- The 2014 Big Picture on Cyber Security
- AFCEA Answers
- Ask the CIO
- Building the Hybrid Cloud
- Connected Government: How to Build and Procure Network Services for the Future
- Continuing Diagnostics and Mitigation: Discussion of Progress and Next Steps
- Federal Executive Forum
- Federal Tech Talk
- The Future of Government Data Centers
- The Future of IT: How CIOs Can Enable the Service-Oriented Enterprise
- Government Perspectives on Mobility and the Cloud
- The Intersection: Where Technology Meets Transformation
- Maximizing ROI Through Data Center Consolidation
- Mitigating Insider Threats in Virtual & Cloud Environments
- Modern Mission Critical Series
- Moving to the Cloud. What's the best approach for me
- Navigating Tough Choices in Government Cloud Computing
- The New Generation of Database
- Reimagining the Next Generation of Government
- Satellite Communications: Acquiring SATCOM in Tight Times
- Targeting Advanced Threats: Proven Methods from Detection through Remediation
- Transformative Technology: Desktop Virtualization in Government
- The Truth About IT Opex and Software Defined Networking
- Value of Health IT
- Air Traffic Management Transformation Report
- Cloud First Report
- General Dynamics IT Enterprise Center
- Gov Cloud Minute
- Government in Technology Series
- Homeland Security Cybersecurity Market Report
- National Cybersecurity Awareness Month
- Technology Insights
- The Cyber Security Report
- The Next Generation Cyber Security Experts
Shows & Panels
Cong. Marshall: QDR's process is a problem
Thursday - 7/23/2009, 2:25pm EDT
Senior Internet Editor
Identifying threats to America is the task of the upcoming 2010 Quadrennial Defense Review. From the types of conflicts America should be ready to fight at a moment's notice, "today's conflicts and tomorrow's threats", the QDR is a good start, but doesn't go far enough, according to Rep. Jim Marshall (D-GA).
Marshall tells FederalNewsRadio, the QDR is "required by Congress that this be done by DoD and my personal take on this, on the whole process, is that it's flawed given the nature of the threats that we face."
Marshall, who serves on the House Armed Services Committee, said Thursday on the Federal Drive that threats today "go beyond conventional military threats and into the realm of things as remote from the DoD as pandemics, economic disruptions... climate change... population growth. There are lots of different sources of threats and we need a whole-government approach."
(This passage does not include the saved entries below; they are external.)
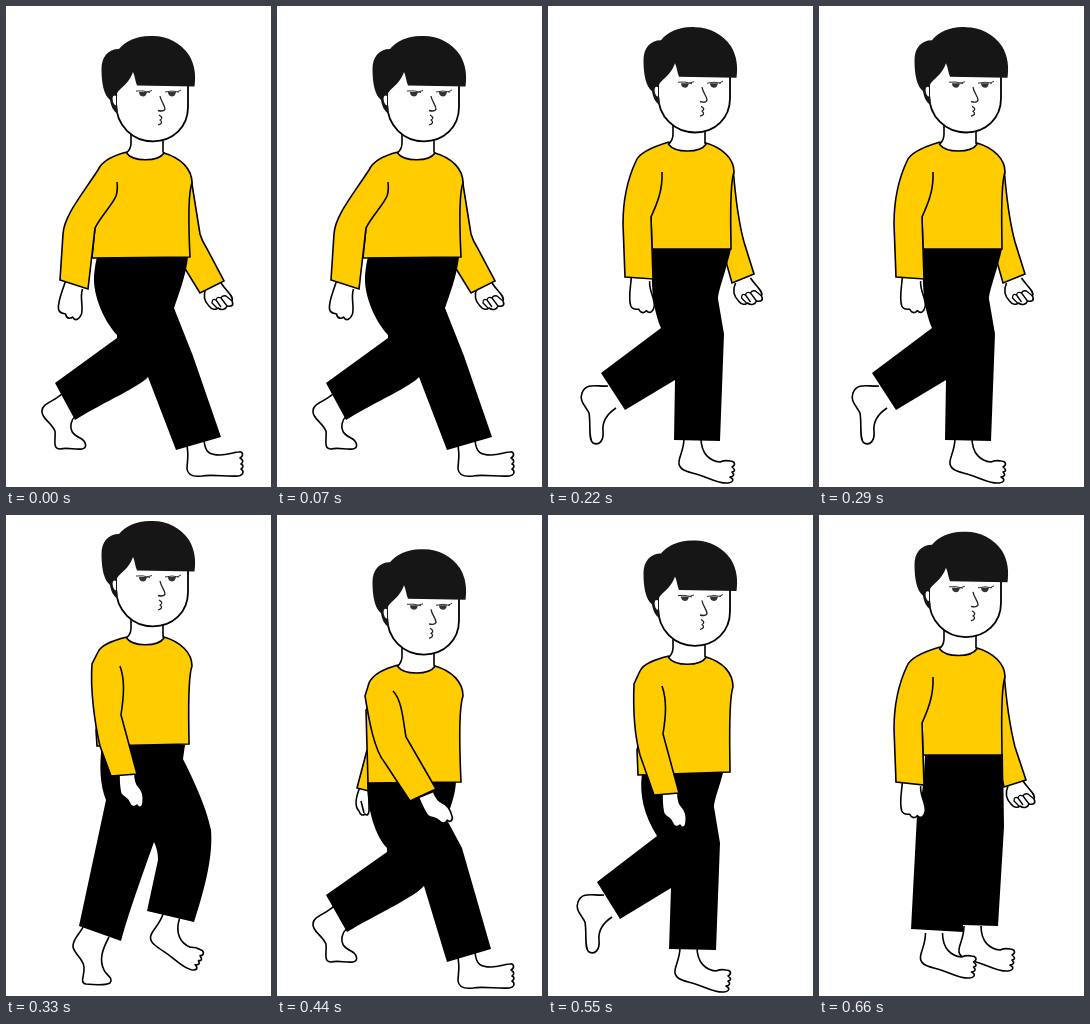
An HTML page for the animation above (770 ms loop, 265x481 px).

```html
<!DOCTYPE html>
<html lang="en">
<head>
<meta charset="utf-8">
<title>Walk cycle</title>
<style>
html, body { margin: 0; width: 100%; height: 100%; overflow: hidden; background: #fff; }
svg { display: block; width: 100vw; height: 100vh; }
path { stroke: #000; stroke-width: 1.6; stroke-linejoin: round; fill: #fff; }
.top { fill: #fc0; stroke-linejoin: miter; }
.leg { fill: #000; stroke: none; }
.hair { fill: #161616; stroke: none; }
.line { fill: none; stroke-width: 1.3; }
.lid { fill: none; stroke: #333; stroke-width: 1; }
.dark { fill: #333; stroke: none; }
.pose { visibility: hidden; animation: show 770ms step-end infinite; animation-delay: calc(var(--i) * 110ms - 770ms); }
@keyframes show {
  0% { visibility: visible; }
  14.28571%, 100% { visibility: hidden; }
}
</style>
</head>
<body>
<svg viewBox="0 0 265 481">
<defs>
  <g id="head">
    <path d="M125 118V137Q125 143 120.500 147C127 156 152 156 158 147L157 146V120"/>
    <path d="M110 80V97C110 120 127 135.300 147 135.300C167 135.300 182 121 182 101V76" style="stroke-width:1.8"/>
    <path class="hair" d="M147 30C132 29 119 35 113 43C102 43 95.500 51 95.500 63C95.500 78 98 89 104 94C105 100 107 105 112 108L110 90C112 82 122 80 127 66C129 70 129 75 131 79.500L188.500 80.500C190 70 189 59 183 49C175 37 161 30 147 30Z"/>
    <path d="M110 90C107 88 105.500 92 107.500 97Q109 100 110 99" style="stroke:none"/>
    <path class="lid" d="M130 85Q137 84 144 86.500M141 86L146 84.500M159 86Q166 84 173 86M171 86L175 84"/>
    <path class="dark" d="M133 86H141Q140 90.500 137 90.500Q133 90 133 86ZM162 86H170Q169 90.500 166 90.500Q162 90 162 86Z"/>
    <path class="line" d="M154 90C155 96 159 99 159 103Q158 106 152 104.500M153 109Q158 112 154 114Q158 117 152 119" style="stroke:#222"/>
  </g>
  <path id="fist" d="M-9 -4C-12 6 -17 16 -16 24C-15 29 -11 28 -9 29C-8 34 -4 34 -2 32C1 37 5 34 7 29C9 20 5 13 8 4"/>
  <path id="hand" d="M-8 -2C-8 7 -8 13 -6 18C-3 22 1 22 2 26C4 32 8 31 10 29C12 33 16 31 16 27C17 20 16 15 12 11C9 8 8 4 8 -2"/>
  <g id="palm">
    <path d="M-7 1C-10 8 -9 14 -4 19C-1 23 3 23 5 21C9 24 13 22 14 19C19 20 21 18 19 14C21 9 14 5 8 -4"/>
    <path class="line" d="M4 21L-1 16Q-1 11 3 13L8 20M3 13Q4 9 8 11L14 19M8 11Q9 8 13 9L19 14"/>
  </g>
  <path id="flat" d="M181 440C183 450 181 457 181 463C182 470 188 471 196 470C205 468 222 471 232 470C238 469 238 465 235 463Q239 460 235 458Q239 455 234 452C238 450 237 445 233 446C228 446 222 449 214 449C204 449 199 447 198 434"/>
  <path id="heel" d="M57 387C48 396 36 397 36 405C35 412 45 416 49 425C50 433 46 443 54 443C62 441 68 444 76 443C82 442 80 435 74 432C66 428 64 424 65 418Q66 413 70 409"/>
  <path id="raised" d="M37 377C27 378 15 373 11 384C8 392 14 396 18 404C20 416 17 430 22 434C28 437 33 432 32 422C31 412 36 405 45 399"/>
  <path id="step" d="M136 432C136 445 130 452 131 458C132 464 140 466 148 468C160 471 170 478 180 477C186 476 186 473 182 471Q188 470 184 466Q189 465 184 461C188 459 187 455 182 455Q177 454 172 456C162 455 153 448 153 432"/>
</defs>

<g class="pose" style="--i:0">
  <use href="#palm" x="207" y="281"/>
  <path class="top" d="M185 172L194 228Q196 235 200 241L218 275L194 287L178 261L182 200"/>
  <use href="#flat"/><use href="#heel"/>
  <path class="leg" d="M91 251H182C180 270 172 290 168 302L187 350L215 431L170 444L142 371C133 381 100 395 69 414L49 377L111 332V329C98 315 87 290 88 270Q89 258 91 251Z"/>
  <use href="#fist" x="68.500" y="279"/>
  <path class="top" d="M121 146Q139 160 158 147C175 152 186 163 186 177C181 190 183 230 184 251L86 252L89 222L105 176"/>
  <path class="top" d="M121 146C105 150 95 157 92 164C75 190 58 210 57 228L54 274L82 283L89 222C95 210 107 198 110 190Q112 184 111 176"/>
  <use href="#head"/>
</g>

<g class="pose" style="--i:1">
  <use href="#palm" transform="translate(234 283) rotate(-18)"/>
  <path class="top" d="M185 185C195 207 200 222 208 236L240 272L222 291C200 270 184 250 183 225"/>
  <use href="#flat" x="-2" y="6"/><use href="#raised"/>
  <path class="leg" d="M89 265H182C178 280 170 295 164 303L184 345L211 438L165 452L140 366L134 363C125 372 100 382 46 400L32 362L99 328C88 312 82 290 89 265Z"/>
  <use href="#fist" transform="translate(51 286) rotate(18)"/>
  <path class="top" d="M121 160Q139 173 158 160C175 165 186 176 186 190C181 204 183 243 184 265H84L87 230L102 188"/>
  <path class="top" d="M121 160C107 163 98 168 94 173C80 194 62 208 57 224C50 240 44 260 38 280L64 293L86 231C92 222 105 214 108 203Q109 196 108 188"/>
  <use href="#head" y="13.500"/>
</g>

<g class="pose" style="--i:2">
  <use href="#palm" x="194.500" y="276"/>
  <path class="top" d="M185 161C188 200 193 225 196 236L206 268L184 277L177 252L182 200"/>
  <use href="#step"/><use href="#raised" x="23" y="3"/>
  <path class="leg" d="M105 243H183C178 265 170 285 170 293L176 328L172 435L126 434L127 374L77 404L53 367L113 322C105 303 102 280 105 243Z"/>
  <use href="#fist" transform="translate(93 273) rotate(-13)"/>
  <path class="top" d="M121 136Q139 150 158 137C175 142 186 153 186 166C181 180 183 222 183 243H104L103 211L108 166"/>
  <path class="top" d="M121 136C104 141 91 147 88 155C80 172 75 194 75 218L77 271L105 273L103 211C108 200 115 185 114 166"/>
  <use href="#head" y="-8.800"/>
</g>

<g class="pose" style="--i:3">
  <use href="#step" transform="translate(165 404) rotate(18) translate(-145 -435)"/>
  <path d="M78 410C75 418 66 424 67 432C69 440 77 443 78 452C79 460 73 468 80 469C89 470 98 471 104 468C108 463 100 460 98 455C93 445 96 435 103 422"/>
  <path class="leg" d="M96 230H179L177 244C185 260 200 290 205 315C207 340 200 370 188 407L141 396L152 345Q152 335 148 327C140 350 125 390 115 426L73 411L100 285C94 270 93 250 96 230Z"/>
  <use href="#hand" x="121" y="261"/>
  <path class="top" d="M121 122Q139 135 158 122C175 127 186 138 186 151C181 165 183 208 183 229L91 231L90 215L108 151"/>
  <path class="top" d="M121 122C105 126 95 130 92 137L86 149C84 175 89 210 94 231L105 261L131 259L115 200C118 180 119 165 114 151"/>
  <use href="#head" y="-24"/>
</g>

<g class="pose" style="--i:4">
  <path d="M83 272C78 284 78 292 82 296Q84 302 88 299Q91 302 92 296V272M84 286L87 298"/>
  <path class="top" d="M90 235L80 273L92 276"/>
  <use href="#flat" y="3"/><use href="#heel" y="4"/>
  <path class="leg" d="M90 267H179C178 283 172 294 170 305L185 333L214 434L170 447L147 371C136 383 100 399 70 417L49 380L110 337V333C99 322 90 295 90 267Z"/>
  <use href="#hand" transform="translate(150 282) rotate(-22)"/>
  <path class="top" d="M121 150Q139 164 158 151C175 156 186 167 186 181C181 195 183 245 184 267L91 268L89 195L109 176"/>
  <path class="top" d="M121 150C106 154 96 159 92 168L88 181C92 205 97 235 108 248L133 286L159 274L129 222C126 205 125 185 116 176"/>
  <use href="#head" y="4.300"/>
</g>

<g class="pose" style="--i:5">
  <use href="#step" x="-4"/><use href="#raised" x="19" y="3"/>
  <path class="leg" d="M94 258H175C172 270 166 285 166 292L172 328L168 435L121 434L123 373L72 404L49 367L109 321C96 300 91 280 94 258Z"/>
  <use href="#hand" x="122" y="281"/>
  <path class="top" d="M121 141Q139 155 158 142C175 147 185 158 185 172C180 186 182 236 182 257L90 260L89 235L108 171"/>
  <path class="top" d="M121 141C105 145 95 149 92 156L86 169C85 195 87 222 92 240L106 280L131 278L115 219C118 200 119 185 114 171"/>
  <use href="#head" y="-4.500"/>
</g>

<g class="pose" style="--i:6">
  <use href="#palm" x="196" y="270"/>
  <path class="top" d="M185 157C188 196 193 220 196 232L207 265L185 272L180 250L182 200"/>
  <use href="#step" x="9" y="-21"/><use href="#step" x="-29.500" y="-14"/>
  <path class="leg" d="M106 239H184L185 312L179 411L144 410V417L92 414L98 300C102 290 105 270 106 239Z"/>
  <use href="#fist" transform="translate(93 269) rotate(-13)"/>
  <path class="top" d="M121 132Q139 146 158 133C175 138 186 149 186 162C181 176 183 218 183 240H104L103 208L108 162"/>
  <path class="top" d="M121 132C104 137 91 143 88 151C80 168 75 190 75 214L77 267L105 270L103 208C108 197 115 181 114 162"/>
  <use href="#head" y="-13.200"/>
</g>
</svg>
</body>
</html>
```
For example, says Marshall, "to her great credit, Secretary Clinton has directed that there be a similar quadrennial review done in State. We really need one for the entire government because we can expect that, in the future, effective security is going to require a whole-government approach."
According to Defense, the QDR will be "informed" by similar reviews being conducted by DHS, the Director of National Intelligence, and will "incorporate guidance from relevant National Security Council reviews."
While that's a fine start, Marshall points to recent cyber attacks as an example of why the review should cover the entire federal structure.
Obviously, we are, as we develop, becomming more and more dependent upon technology to communicate, to keep track of data, to execute those sorts of things. With attacks that we've seen recently, it's pretty clear that cybersecurity is terribly important.
The next Quadrennial Defense Review is scheduled to be released in February, 2010.
On the Web:
Defense - 2010 QDR Terms of Reference Fact Sheet (pdf)
Jim Marshall - house.gov/marshall
FederalNewsRadio - Intel chief: Computer attacker still a mystery
(Copyright 2009 by FederalNewsRadio.com. All Rights Reserved.)